“The monthly newsletter of the Justice and Peace Commission of Gulu, freely distributed via e-mail, always includes well researched and updated chronologies. The newsletter is essential reading to anyone who is following the developments in Northern Uganda”
(Sverker Finnstroem, from the Department of Anthropology of the University of Uppsala, Sweden)
26th – Rebels attacked Oryek, near Ngai, and killed two people.
UPDF killed rebel Col. Jacob Opoka.
UPDF killed three LRA who were heading towards Amida IDP camp. It is believed that the same group planted two anti-personnel landmines between Akworo and Dure. UPDF removed them on the following morning.
Two men were abducted and killed by LRA in Ogili sub-county.
27th – UPDF reported that Vincent Ottii had crossed back to Sudan to meet with Kony in Katire valley.
2nd – Five people who had gone hunting in Oryang (Kitgum) were abducted by LRA.
5th – Betty Bigombe took a break in the US. Minister of Internal Affairs Rugunda stated that contact with the LRA and peace process were still on.
7th – UPDF killed two rebels who had come to loot food from villagers in Atyak.
8th - Rebels killed one person in a village in Apach district.
9th – Rebels attacked villages in Dzaipi (Adjumani district), killed seven and injured more than twenty.
12th – LRA ambushed a Government vehicle and killed its eight occupants in South Sudan.
LRA Capt. Anthony Opoka, signaller to Ocan Bunia, surrendered in Awee.
13th – Suspected Karimojong warriors attacked Namokora IDP and killed one person.
14th – A 70-year old woman was killed in an incident of domestic violence near Lacor Hospital.
Suspected rebels attacked villages in Obiya Highlands (a suburb of Gulu), killed two people and abducted seven.
Rebels attacked Potika (Kitgum district) and killed an unspecified number of soldiers.
15th – Civil society delegation met with ICC officials at The Hague.

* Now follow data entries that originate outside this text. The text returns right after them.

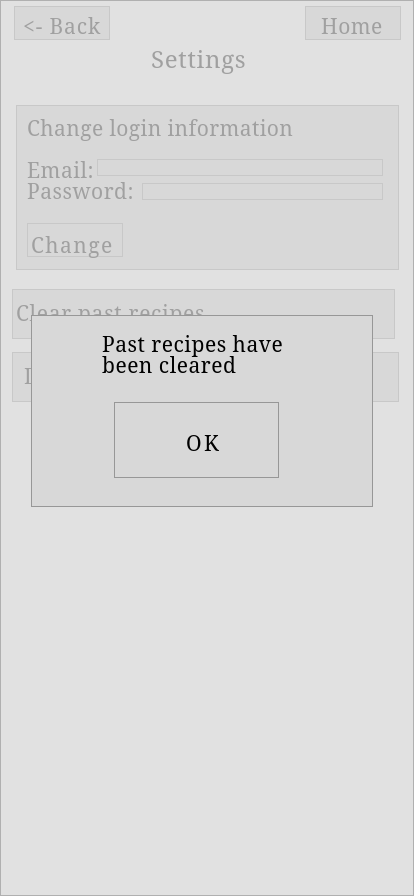
<!DOCTYPE html>
<html lang="en">
<head>
<meta charset="utf-8">
<title>Settings</title>
<style>
:root {
  --page: #e1e1e1;
  --panel: #d8d8d8;
  --line: #c8c8c8;
  --frame: #b0b0b0;
  --muted: #a0a0a0;
  --dialog-line: #979797;
  --ink: #000;
}
* { box-sizing: border-box; margin: 0; padding: 0; }
html, body { width: 414px; height: 896px; overflow: hidden; }
body { font: 400 21px/21px "Noto Serif", serif; letter-spacing: 0.5px; color: var(--muted); white-space: nowrap; }
a { color: inherit; text-decoration: none; }
h1, h2 { font-weight: 400; }
.screen { position: relative; width: 414px; height: 896px; background: var(--page); border: 1px solid var(--frame); }
.box { display: block; background: var(--panel); border: 1px solid var(--line); }
.top-bar { display: flex; justify-content: space-between; padding: 5px 12px 0 13px; }
.button { width: 96px; height: 34px; }
.back { padding: 9px 0 0 8px; letter-spacing: 0.9px; }
.home { padding: 9px 0 0 15px; }
.title { margin: 7px 0 34px 150px; font-size: 24px; line-height: 24px; letter-spacing: 0.7px; }
.login { width: 383px; height: 165px; margin-left: 15px; padding: 12px 15px 0 10px; }
.login h2 { font-size: 21px; margin-bottom: 21px; letter-spacing: 0.4px; }
.row { display: flex; height: 21px; }
.label { flex: none; }
.email .label { width: 70px; }
.password .label { width: 115px; }
.field { flex: 1; height: 17px; }
.email .field { margin-top: -1px; }
.password .field { margin-top: 2px; }
.change { margin-top: 21px; padding: 11px 0 0 3px; letter-spacing: 1.4px; }
.action { height: 50px; margin-left: 11px; padding-top: 13px; }
.clear { width: 383px; margin-top: 19px; padding-left: 3px; letter-spacing: 0.7px; }
.delete { width: 387px; margin-top: 13px; padding-left: 11px; }
.dialog { position: absolute; left: 30px; top: 314px; width: 342px; height: 192px; padding-top: 18px; background: var(--panel); border: 1px solid var(--dialog-line); color: var(--ink); }
.message { margin-left: 70px; }
.confirm { display: block; width: 165px; height: 76px; margin: 26px 0 0 82px; padding: 30px 0 0 71px; border: 1px solid var(--dialog-line); letter-spacing: 2.5px; }
</style>
</head>
<body>
<main class="screen">
  <nav class="top-bar">
    <a class="box button back" href="#">&lt;- Back</a>
    <a class="box button home" href="#">Home</a>
  </nav>
  <h1 class="title">Settings</h1>
  <section class="box login">
    <h2>Change login information</h2>
    <div class="row email"><span class="label">Email:</span><span class="box field"></span></div>
    <div class="row password"><span class="label">Password:</span><span class="box field"></span></div>
    <a class="box button change" href="#">Change</a>
  </section>
  <a class="box action clear" href="#">Clear past recipes</a>
  <a class="box action delete" href="#">Delete account</a>
  <section class="dialog" role="dialog" aria-label="Past recipes cleared">
    <p class="message">Past recipes have<br>been cleared</p>
    <a class="confirm" href="#">OK</a>
  </section>
</main>
</body>
</html>
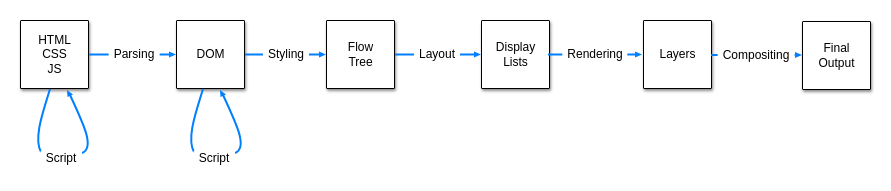
<!DOCTYPE html>
<html lang="en">
<head>
<meta charset="utf-8">
<title>Rendering pipeline</title>
<style>
:root { --paper: #fff; --ink: #000; --flow: #0080ff; --shadow: rgba(0, 0, 0, .45); }
* { box-sizing: border-box; }
html, body { margin: 0; overflow: hidden; background: var(--paper); }
.pipeline {
  position: relative; width: 891px; height: 191px; overflow: hidden;
  background: var(--paper); color: var(--ink);
  font: 12px/14.4px "Liberation Sans", Arial, sans-serif; text-align: center;
}
.connectors { position: absolute; inset: 0; display: block; }
.line { fill: none; stroke: var(--flow); stroke-width: 2; }
.head { fill: var(--flow); }
.stage {
  position: absolute; left: var(--x); top: 20px; width: 69px; height: 69px;
  display: flex; align-items: center; justify-content: center;
  background: var(--paper); border: 1px solid var(--ink); border-radius: 1px;
  box-shadow: 1px 2px 3px var(--shadow);
}
.label {
  position: absolute; left: var(--x); top: var(--y, 54px);
  transform: translate(-50%, -50%); padding: 0 5px;
  background: var(--paper); white-space: nowrap;
}
.script { --y: 158px; }
</style>
</head>
<body>
<main class="pipeline">
  <div class="stage" style="--x:20px">HTML<br>CSS<br>JS</div>
  <div class="stage" style="--x:176px">DOM</div>
  <div class="stage" style="--x:326px">Flow<br>Tree</div>
  <div class="stage" style="--x:481px">Display<br>Lists</div>
  <div class="stage" style="--x:643px">Layers</div>
  <div class="stage" style="--x:802px;top:21px">Final<br>Output</div>

  <svg class="connectors" width="891" height="191" viewBox="0 0 891 191" aria-hidden="true">
    <defs>
      <polygon id="arrowhead" class="head" points="0,0 -7,-3 -7,3"/>
      <g id="script-loop">
        <path class="line" d="M50 89C44 109 33 138 41 152"/>
        <path class="line" d="M82 153C95 148 84 125 70 95"/>
        <polygon class="head" points="67,90 73,94.500 67.500,97"/>
      </g>
    </defs>
    <path class="line" d="M89 54.500H169M245 54.500H319M395 54.500H474M548 54.500H636M711 55H796"/>
    <use href="#arrowhead" x="176" y="54.500"/>
    <use href="#arrowhead" x="326" y="54.500"/>
    <use href="#arrowhead" x="481" y="54.500"/>
    <use href="#arrowhead" x="642" y="54.500"/>
    <use href="#arrowhead" x="802" y="55"/>
    <use href="#script-loop"/>
    <use href="#script-loop" x="153"/>
  </svg>

  <span class="label" style="--x:134px">Parsing</span>
  <span class="label" style="--x:286px">Styling</span>
  <span class="label" style="--x:437px">Layout</span>
  <span class="label" style="--x:595px">Rendering</span>
  <span class="label" style="--x:756px;--y:55px">Compositing</span>
  <span class="label script" style="--x:61px">Script</span>
  <span class="label script" style="--x:214px">Script</span>
</main>
</body>
</html>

They included: Archbishop Odama, Bishop Onono, Rwot Acana, Gulu LC VC/M Ochora and MPs Jane Akwero and Jacob Oulanyah.
16th – Rebels abducted and killed a boy in a village at Minakulu St. Thomas.
16th – 17th – Civil Society Organisations for Peace in North Uganda (CSOPNU) held a general meeting at Gusco Centre in Gulu.
17th – Rebels abducted at least 24 people at Minakulu (Apach district). Ten of them were rescued two days later.
18th – UPDF reported they had killed seven rebels during a clash at Odek.
19th – Rebels maimed five women north of Potika.
22nd – Rebels attacked Paicho camp, killed four people and abducted five children.